In the foreground we are presented with a view of Gabrielle d’Estrées, the mistress of King Henry IV of France, in a bath with one of her sisters, the Duchess of Villars. Gabrielle is holding a ring, which some art historians believe is Henry IV’s coronation ring, in her left hand, while her sister pinches Gabrielle’s right nipple with her left hand. The two central figures are painted in the usual Mannerist style associated with Fontainebleau, however in the trompe l’oeil background is a Dutch domestic interior with a woman sewing (again with her left hand) besides a fireplace, above which hangs a picture of a naked man, albeit with a piece of red drapery positioned in such a way to preserve decency.
This enigmatic work has been the subject of a number of interpretations. At first glance it does seem to be a very forthright representation of incestuous lesbianism, however the nipple pinch, the ring and the woman sewing what could be a layette for a child would suggest that the painting is more likely a symbolic allusion to Gabrielle’s pregnancy by the King.

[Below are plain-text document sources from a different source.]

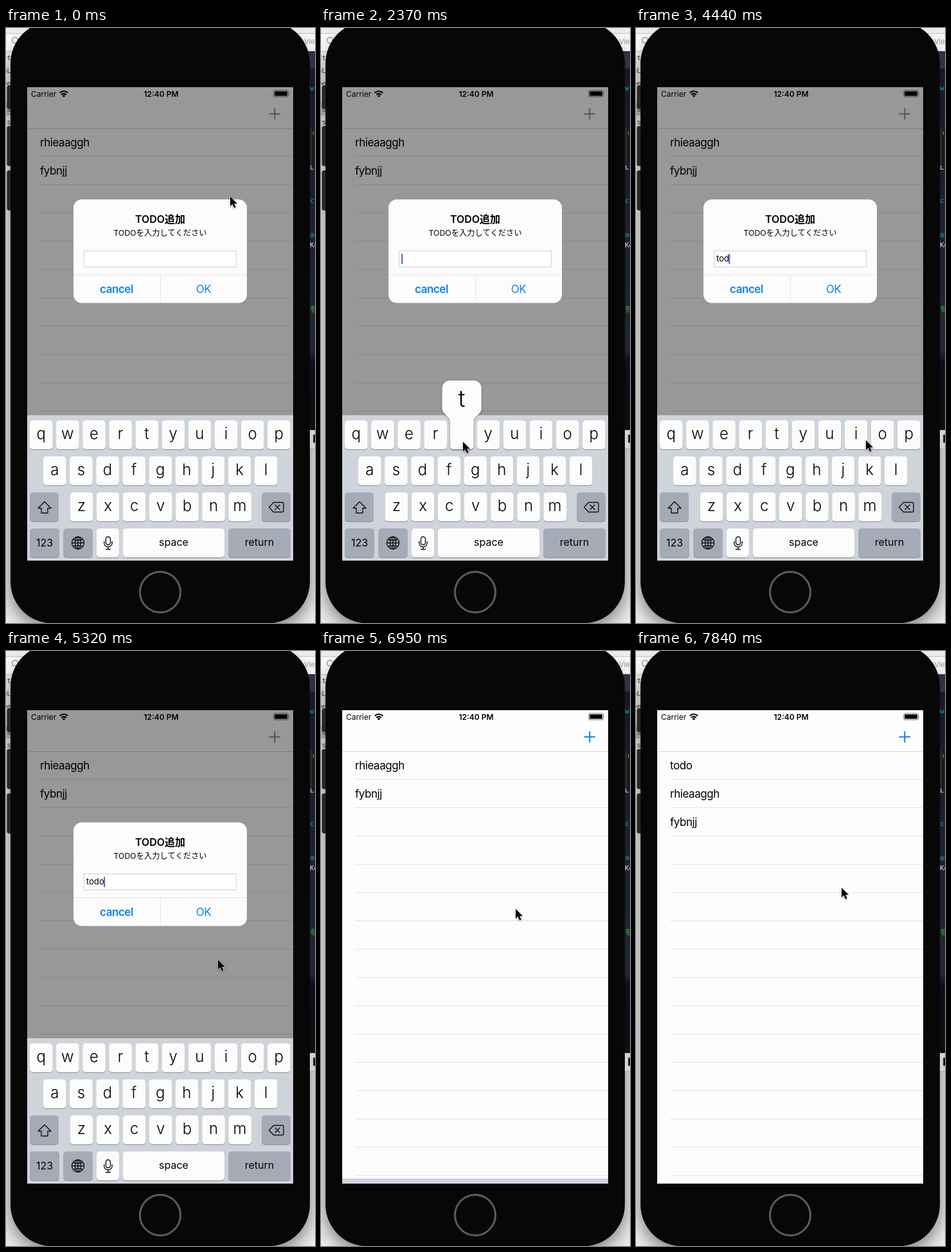
An HTML page for the animation above (7.99 s loop, 481 by 925 pixels).

```html
<!DOCTYPE html>
<html lang="ja">
<head>
<meta charset="utf-8">
<title>Todo entry</title>
<style>
html, body { margin: 0; width: 100%; height: 100%; overflow: hidden; background: #e9e9e9; }
svg { display: block; width: 100%; height: 100%; font-family: Inter, 'Noto Sans CJK JP', 'Noto Sans CJK', sans-serif; }
.mid { text-anchor: middle; }
.body { font-size: 17px; letter-spacing: -.45px; }
.line { fill: none; stroke: #111; stroke-width: 1.4; stroke-linejoin: round; }
.letter { font-size: 24px; font-weight: 300; text-anchor: middle; }
.code { font: 11px 'DejaVu Sans Mono', 'Noto Sans CJK JP', monospace; }
</style>
</head>
<body>
<svg viewBox="0 0 481 925">
  <defs>
    <filter id="blur" x="-20%" width="140%"><feGaussianBlur stdDeviation="14"/></filter>
    <filter id="soft" x="-40%" y="-40%" width="180%" height="180%"><feDropShadow dx="0" dy="1" stdDeviation="1.5" flood-opacity=".4"/></filter>
    <clipPath id="screen"><path d="M33 92h414v736H33z"/></clipPath>
    <clipPath id="list"><path d="M33 157h414v671H33z"/></clipPath>
    <linearGradient id="editor" x2="0" y2="1">
      <stop stop-color="#161a24"/><stop offset=".78" stop-color="#202634"/><stop offset=".81" stop-color="#0d1018"/><stop offset="1" stop-color="#0a0d14"/>
    </linearGradient>
  </defs>

  <!-- desktop behind the phone -->
  <path fill="#ececec" d="M0 0h481v925H0z"/>
  <path fill="#f7f7f7" d="M0 8h481v28H0z"/>
  <path stroke="#c4c4c4" d="M0 8.500h481M0 36.500h481"/>
  <circle class="line" cx="14" cy="19" r="4.500" style="stroke:#999"/>
  <path fill="#c2c2c2" d="M0 116h9v20H0z"/>
  <rect x="7" y="14" width="466" height="920" rx="65" opacity=".5" filter="url(#blur)"/>
  <path fill="url(#editor)" d="M470 63h11v562h-11z"/>
  <path fill="#2c3240" d="M470 36h11v27h-11z"/>
  <path fill="#d2d2d2" d="M470 625h11v28h-11z"/>
  <path stroke="#aaa" d="M470 653.500h11M481 632h-3v13h3"/>
  <text x="464" y="25" font-size="11" fill="#a08c80">View</text>
  <g id="fragments"></g>

  <!-- phone -->
  <g fill="#292929" stroke="#111">
    <rect x="2" y="90" width="10" height="35" rx="2"/>
    <rect x="2" y="153" width="10" height="61" rx="2"/>
    <rect x="2" y="222" width="10" height="61" rx="2"/>
    <rect x="466" y="153" width="11.500" height="60" rx="2"/>
  </g>
  <rect x="7" y="-10" width="466" height="935.500" rx="65" fill="#070707"/>
  <circle cx="240" cy="877" r="31.500" fill="none" stroke="#5c5c5c" stroke-width="3"/>

  <g clip-path="url(#screen)">
    <path fill="#fdfdfd" d="M33 92h414v736H33z"/>
    <path id="separators" stroke="#e2e2e4"/>
    <path stroke="#d2d2d3" d="M33 156.500h414"/>
    <g class="body" clip-path="url(#list)">
      <text id="newRow" x="53">todo</text>
      <g id="oldRows"><text x="53" y="184">rhieaaggh</text><text x="53" y="228">fybnjj</text></g>
    </g>
    <path id="dim" fill="#000" opacity=".4" d="M33 92h414v736H33z"/>
    <text x="39" y="107" font-size="12">Carrier</text>
    <text class="mid" x="241.500" y="107" font-size="12" font-weight="600">12:40 PM</text>
    <g fill="none" stroke="#000" stroke-width="2.200">
      <path d="M83.700 100.800a9 9 0 0 1 12.600 0M86.200 103.600a5.400 5.400 0 0 1 7.600 0"/>
    </g>
    <path d="M90 107.800l-2.300-2.400a3.300 3.300 0 0 1 4.600 0z"/>
    <rect x="416.500" y="97" width="23" height="10" rx="2.500" fill="none" stroke="#000" stroke-opacity=".5"/>
    <rect x="418" y="98.500" width="20" height="7" rx="1"/>
    <path opacity=".5" d="M440.500 100q1.500 2 0 4z"/>
    <path id="plus" stroke-width="2" d="M409.500 133.500h17.500M418.300 124.800v17.500"/>

    <g id="alert">
      <rect x="105" y="266.500" width="270" height="161" rx="13" fill="#fcfcfc"/>
      <path id="pressed" fill="#e6e6e6" d="M241 384h134v30.500a13 13 0 0 1-13 13H241z"/>
      <path stroke="#e4e4e5" d="M105 383.500h270M240.500 384v43.500"/>
      <text class="mid" x="240" y="302.500" font-size="16" font-weight="600">TODO追加</text>
      <text class="mid" x="240" y="322.500" font-size="12.300">TODOを入力してください</text>
      <rect x="121.500" y="346.500" width="237" height="25" fill="#fff" stroke="#d2d2d2"/>
      <text id="entry" x="125" y="363" font-size="13"></text>
      <path id="caret" fill="#3f62d8" d="M0 351h2v16H0z"/>
      <g class="body mid" fill="#0f7ff2">
        <text x="172" y="412" font-weight="600">cancel</text><text x="307.500" y="412">OK</text>
      </g>
    </g>

    <g id="keyboard">
      <path fill="#cfd3da" d="M33 602h414v226H33z"/>
      <g id="keys"></g>
      <g class="line">
        <path d="M60 736.500l10 10h-5v7.500H55v-7.500h-5z"/>
        <path d="M409.500 745l7-7.500H430q2 0 2 2v11q0 2-2 2h-13.500zM418.500 741l8 8m0-8l-8 8"/>
        <circle cx="112" cy="800.500" r="9.500"/><ellipse cx="112" cy="800.500" rx="4.500" ry="9.500"/>
        <path d="M102.500 800.500h19M112 791v19M104.500 795q7.500 3 15 0M104.500 806q7.500-3 15 0"/>
        <rect x="155.500" y="791" width="7" height="12.500" rx="3.500"/>
        <path d="M152.800 798v2.500a6.200 6.200 0 0 0 12.400 0V798M159 807v3.500M155 810.500h8"/>
      </g>
      <g class="mid" font-size="16">
        <text x="60" y="806">123</text><text x="261" y="805">space</text><text x="394.500" y="805">return</text>
      </g>
      <g id="popup">
        <path fill="#fcfcfc" filter="url(#soft)" d="M-18 102V64C-18 55-30.500 53-30.500 43V12a12 12 0 0 1 12-12h37a12 12 0 0 1 12 12v31C30.500 53 18 55 18 64v38a5 5 0 0 1-5 5h-26a5 5 0 0 1-5-5z"/>
        <text id="popupLetter" class="mid" y="41" font-size="36" font-weight="300"></text>
      </g>
    </g>
  </g>
  <path id="cursor" stroke="#fff" stroke-width="1" paint-order="stroke" filter="url(#soft)" d="M0 0v15l3.500-3.200 2.600 5.900 2.600-1.100-2.600-5.700h4.900z"/>
</svg>
<script>
const LOOP = 7990, STEP = 147.9;
const $ = id => document.getElementById(id);
const put = (id, name, value) => $(id).setAttribute(name, value);
const show = (id, on) => put(id, 'visibility', on ? 'visible' : 'hidden');

// Static repeats
put('separators', 'd', Array.from({ length: 15 }, (_, i) => `M53 ${199.5 + 44 * i}h394`).join(''));

const fragment = (x, y, text, color, anchor = 'start') =>
  `<text class="code" x="${x}" y="${y}" fill="${color}" text-anchor="${anchor}">${text}</text>`;
$('fragments').innerHTML =
  [[50, 'st'], [70, 'oL'], [90, 'De'], [130, '.s'], [150, 'ets'], [190, 'p'], [210, 't']]
    .map(([y, s]) => fragment(8, y, s, '#333', 'end')).join('') +
  [[97, 'w', '#18a5b8'], [166, 'a', '#ddd'], [220, 'L', '#ddd'], [272, 'cl', '#18a5b8'],
   [325, 'au', '#18a5b8'], [341, 'Ke', '#ddd'], [441, 'を', '#35b94a']]
    .map(([y, s, color]) => fragment(473, y, s, color)).join('');

const key = (x, y, width, color = '#fcfcfc') =>
  `<rect x="${x}" y="${y + 1}" width="${width}" height="45" rx="5" fill="#898d94"/>` +
  `<rect x="${x}" y="${y}" width="${width}" height="45" rx="5" fill="${color}"/>`;
const GREY = '#a5abb6', keyCentre = {};
let keys = '';
[['qwertyuiop', 37], ['asdfghjkl', 58], ['zxcvbnm', 99.7]].forEach(([row, left], r) => {
  [...row].forEach((letter, i) => {
    const x = left + 41.1 * i, y = 610 + 56 * r;
    keyCentre[letter] = [x + 17.8, y];
    keys += key(x, y, 35.7) + `<text class="letter" x="${x + 17.8}" y="${y + 29}">${letter}</text>`;
  });
});
$('keys').innerHTML = keys + key(37, 722, 45, GREY) + key(398, 722, 45, GREY) + key(37, 778, 46, GREY) +
  key(89.5, 778, 45.5, GREY) + key(141, 778, 35, '#fcfcfc') + key(182, 778, 158) + key(346, 778, 97, GREY);

// Cursor tip: step, x, y
const path = [
  [0, 349, 262], [7, 349, 262], [8, 345, 290], [11, 283, 536], [13, 230, 636], [15, 221, 644], [18, 221, 642],
  [20, 370, 632], [21, 378, 632], [22, 346, 631], [23, 230, 677], [24, 165, 690], [25, 158, 694],
  [26, 158, 694], [28, 230, 682], [30, 358, 641], [31, 366, 638], [33, 380, 638], [34, 378, 630],
  [36, 330, 480], [38, 303, 401], [52, 303, 401], [53, 320, 368]
];
function cursorAt(step) {
  const i = path.findIndex(p => p[0] >= step);
  if (i < 1) return path[0].slice(1);
  const [s0, x0, y0] = path[i - 1], [s1, x1, y1] = path[i], k = (step - s0) / (s1 - s0);
  return [x0 + (x1 - x0) * k, y0 + (y1 - y0) * k];
}

// Key presses: letter, first step, step at which the letter is entered
const presses = [['t', 16, 18], ['o', 21, 23], ['d', 25, 27], ['o', 33, 35]];
const BLINK = [.5, 1, 1, .6, .25, 0, 0];
function caretOpacity(step) {
  if (step < 1 || step > 44) return 0;
  if (step < 16) return BLINK[(step - 1) % 7];
  return step < 37 ? 1 : BLINK[(step - 37) % 7];
}

function draw(step) {
  const modal = step < 47;
  put('dim', 'opacity', modal ? .4 : 0);
  put('plus', 'stroke', modal ? '#555' : '#0f7ff2');
  put('alert', 'display', modal ? 'inline' : 'none');
  put('pressed', 'opacity', step === 44 ? 1 : 0);

  const typed = presses.filter(p => step >= p[2]).map(p => p[0]).join('');
  $('entry').textContent = typed;
  if (modal) {
    const width = typed ? $('entry').getComputedTextLength() : 0;
    put('caret', 'transform', `translate(${125.2 + width - (typed ? .7 : 0)})`);
    put('caret', 'opacity', caretOpacity(step));
  }

  const press = presses.find(p => step >= p[1] && step < p[2]);
  show('popup', press);
  if (press) {
    const [x, y] = keyCentre[press[0]];
    put('popup', 'transform', `translate(${x} ${y - 62})`);
    $('popupLetter').textContent = press[0];
  }
  put('keyboard', 'transform', `translate(0 ${modal ? 0 : step === 47 ? 218 : 240})`);

  const inserted = step < 48 ? 0 : [.35, .85][step - 48] ?? 1;
  put('oldRows', 'transform', `translate(0 ${44 * inserted})`);
  put('newRow', 'y', 140 + 44 * inserted);
  put('newRow', 'opacity', inserted);

  put('cursor', 'transform', `translate(${cursorAt(step)})`);
}

function tick(now) {
  draw(Math.min(53, Math.floor((now % LOOP + 6) / STEP)));
  requestAnimationFrame(tick);
}
requestAnimationFrame(tick);
</script>
</body>
</html>
```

The repeated emphasis on left-handedness is also very unusual, as it carried entirely negative connotations in this period of history.